The Hawke's Bay District Health Board's Public Health Team confirmed today that the man diagnosed with Guillain-Barre Syndrome in Wellington Hospital yesterday is linked to the Havelock North Campylobactor outbreak.

Director of Population Health, Dr Caroline McElnay, said staff had positively identified the link as the man had drunk water from Havelock North during the period of contamination where 5000 people got sick.

Dr McElnay said this was a timely reminder for anyone who was recovering from a Campylobactor infection to monitor how they were feeling and be aware of potential complications.

"While most people who get Campylobacter recover completely within two to five days, the infection can result in complications."

She said complications were rare but included Guillain-Barre Syndrome.

Symptoms to look out for are muscle weakness in the legs, arms or face and Reactive Arthritis which included joint pain, commonly in the knees, ankles or toes and signs of a urinary tract infection and sore eyes.

"It is really important that you seek a health care professionals advice immediately if you have any of these symptoms after recovering from a Campylobacter infection."

She said the patient's family had requested strict privacy and they respected this.


This is the third person to be diagnosed with GBS after the outbreak.

Havelock North resident Kerry Mackintosh was one of the woman and was now suffering from reactive arthritis.

April Singh was also diagnosed with the syndrome and is still recovering from the illness at her home in Havelock North.

Hawke's Bay Hospital physician Andrew Burns had said previously Ms Singh had diarrhoea symptoms during the Havelock North campylobacter outbreak in August.

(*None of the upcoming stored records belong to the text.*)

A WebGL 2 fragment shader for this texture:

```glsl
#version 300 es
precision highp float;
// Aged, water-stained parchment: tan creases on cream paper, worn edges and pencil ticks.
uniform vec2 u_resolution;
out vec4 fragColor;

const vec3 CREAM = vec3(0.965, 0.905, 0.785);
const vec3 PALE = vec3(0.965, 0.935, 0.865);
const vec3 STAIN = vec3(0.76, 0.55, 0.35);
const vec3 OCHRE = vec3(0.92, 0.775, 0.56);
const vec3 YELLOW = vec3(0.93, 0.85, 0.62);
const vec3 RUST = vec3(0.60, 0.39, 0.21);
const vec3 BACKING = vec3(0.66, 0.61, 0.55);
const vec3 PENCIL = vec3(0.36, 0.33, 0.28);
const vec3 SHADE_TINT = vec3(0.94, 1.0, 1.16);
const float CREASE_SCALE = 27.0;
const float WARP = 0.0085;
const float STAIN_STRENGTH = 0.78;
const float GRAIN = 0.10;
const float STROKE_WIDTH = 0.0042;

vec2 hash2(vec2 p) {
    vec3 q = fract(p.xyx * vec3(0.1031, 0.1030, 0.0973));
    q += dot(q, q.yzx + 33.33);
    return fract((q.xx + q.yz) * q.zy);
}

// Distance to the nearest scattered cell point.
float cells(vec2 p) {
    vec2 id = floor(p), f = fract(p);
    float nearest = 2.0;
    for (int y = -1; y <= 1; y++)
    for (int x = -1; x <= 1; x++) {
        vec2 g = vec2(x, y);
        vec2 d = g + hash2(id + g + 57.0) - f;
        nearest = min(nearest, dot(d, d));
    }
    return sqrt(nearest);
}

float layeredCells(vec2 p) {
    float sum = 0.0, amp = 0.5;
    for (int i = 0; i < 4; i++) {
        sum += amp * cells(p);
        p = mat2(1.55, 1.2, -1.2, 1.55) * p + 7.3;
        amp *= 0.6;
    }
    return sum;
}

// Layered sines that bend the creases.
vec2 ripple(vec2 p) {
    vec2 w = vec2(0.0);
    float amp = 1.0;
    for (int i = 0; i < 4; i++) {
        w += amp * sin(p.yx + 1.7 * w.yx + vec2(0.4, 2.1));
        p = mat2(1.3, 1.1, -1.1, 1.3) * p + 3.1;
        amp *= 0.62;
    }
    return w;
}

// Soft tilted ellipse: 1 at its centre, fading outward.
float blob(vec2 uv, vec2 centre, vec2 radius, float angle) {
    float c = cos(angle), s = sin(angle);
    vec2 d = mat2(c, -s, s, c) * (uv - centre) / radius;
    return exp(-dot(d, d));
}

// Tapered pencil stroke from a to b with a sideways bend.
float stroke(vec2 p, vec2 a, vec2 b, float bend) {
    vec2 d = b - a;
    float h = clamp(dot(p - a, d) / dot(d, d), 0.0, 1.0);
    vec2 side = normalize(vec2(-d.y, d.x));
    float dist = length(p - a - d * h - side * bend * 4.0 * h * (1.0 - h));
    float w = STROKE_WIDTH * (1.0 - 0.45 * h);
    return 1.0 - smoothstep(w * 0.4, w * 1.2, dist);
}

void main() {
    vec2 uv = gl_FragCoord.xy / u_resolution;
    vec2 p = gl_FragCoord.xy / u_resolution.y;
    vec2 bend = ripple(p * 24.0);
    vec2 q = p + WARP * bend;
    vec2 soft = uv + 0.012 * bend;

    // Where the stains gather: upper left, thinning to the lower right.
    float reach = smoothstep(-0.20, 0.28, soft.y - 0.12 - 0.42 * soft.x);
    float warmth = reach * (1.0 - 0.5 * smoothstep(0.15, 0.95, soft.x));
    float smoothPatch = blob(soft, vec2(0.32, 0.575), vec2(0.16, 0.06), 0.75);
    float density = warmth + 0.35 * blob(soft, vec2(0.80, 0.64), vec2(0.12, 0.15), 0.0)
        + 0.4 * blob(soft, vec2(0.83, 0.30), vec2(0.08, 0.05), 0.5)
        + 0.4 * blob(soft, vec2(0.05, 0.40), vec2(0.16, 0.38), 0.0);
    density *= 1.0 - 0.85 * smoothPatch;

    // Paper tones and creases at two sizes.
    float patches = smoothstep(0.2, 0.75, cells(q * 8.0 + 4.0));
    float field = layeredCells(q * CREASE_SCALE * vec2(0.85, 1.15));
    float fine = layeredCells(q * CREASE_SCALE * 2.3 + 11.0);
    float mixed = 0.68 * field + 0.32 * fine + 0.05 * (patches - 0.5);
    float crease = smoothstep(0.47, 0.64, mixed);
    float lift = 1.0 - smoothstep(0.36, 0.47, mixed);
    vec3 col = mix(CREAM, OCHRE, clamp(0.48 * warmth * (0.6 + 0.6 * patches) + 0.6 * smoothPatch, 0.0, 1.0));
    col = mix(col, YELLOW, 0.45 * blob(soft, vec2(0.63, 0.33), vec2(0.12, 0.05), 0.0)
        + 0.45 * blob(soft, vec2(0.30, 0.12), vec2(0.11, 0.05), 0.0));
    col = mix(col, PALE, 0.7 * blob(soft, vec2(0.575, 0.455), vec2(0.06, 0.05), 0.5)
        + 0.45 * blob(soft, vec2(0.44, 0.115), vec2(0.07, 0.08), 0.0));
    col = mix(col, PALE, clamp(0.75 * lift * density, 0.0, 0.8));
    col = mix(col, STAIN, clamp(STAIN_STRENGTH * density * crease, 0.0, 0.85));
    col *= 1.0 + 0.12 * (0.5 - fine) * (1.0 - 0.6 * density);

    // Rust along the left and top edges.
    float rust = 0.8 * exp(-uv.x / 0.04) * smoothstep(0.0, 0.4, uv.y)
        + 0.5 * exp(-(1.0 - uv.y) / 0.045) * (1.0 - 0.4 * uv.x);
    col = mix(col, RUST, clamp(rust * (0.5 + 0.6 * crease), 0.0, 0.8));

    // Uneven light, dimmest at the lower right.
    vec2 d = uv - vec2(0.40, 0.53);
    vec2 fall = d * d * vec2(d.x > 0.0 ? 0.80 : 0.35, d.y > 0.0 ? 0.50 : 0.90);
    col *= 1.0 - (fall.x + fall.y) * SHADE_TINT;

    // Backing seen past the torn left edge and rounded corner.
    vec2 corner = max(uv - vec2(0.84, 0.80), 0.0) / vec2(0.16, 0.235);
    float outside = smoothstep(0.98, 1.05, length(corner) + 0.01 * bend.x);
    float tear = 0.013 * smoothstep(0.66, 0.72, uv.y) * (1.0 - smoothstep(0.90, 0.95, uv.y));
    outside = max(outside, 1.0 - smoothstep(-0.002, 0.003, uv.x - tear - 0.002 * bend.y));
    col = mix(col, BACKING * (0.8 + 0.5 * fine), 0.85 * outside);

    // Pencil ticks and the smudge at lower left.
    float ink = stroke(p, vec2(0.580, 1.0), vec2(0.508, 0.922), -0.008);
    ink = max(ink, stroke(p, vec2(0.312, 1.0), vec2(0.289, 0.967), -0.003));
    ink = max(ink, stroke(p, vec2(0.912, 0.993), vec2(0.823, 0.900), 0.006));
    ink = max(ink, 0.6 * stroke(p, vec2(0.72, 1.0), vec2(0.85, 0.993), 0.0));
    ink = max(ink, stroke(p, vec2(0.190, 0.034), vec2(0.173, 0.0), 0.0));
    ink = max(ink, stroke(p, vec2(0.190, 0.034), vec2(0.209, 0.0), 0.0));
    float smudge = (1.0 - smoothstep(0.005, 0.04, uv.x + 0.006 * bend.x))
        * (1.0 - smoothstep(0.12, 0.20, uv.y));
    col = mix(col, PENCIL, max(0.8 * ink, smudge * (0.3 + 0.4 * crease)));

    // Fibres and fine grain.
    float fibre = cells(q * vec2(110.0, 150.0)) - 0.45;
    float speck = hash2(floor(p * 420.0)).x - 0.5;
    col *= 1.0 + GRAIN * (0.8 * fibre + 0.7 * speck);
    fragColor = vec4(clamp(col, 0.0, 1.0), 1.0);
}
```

People can call Healthline which is available 24/7 on 0800-611-116 for advice.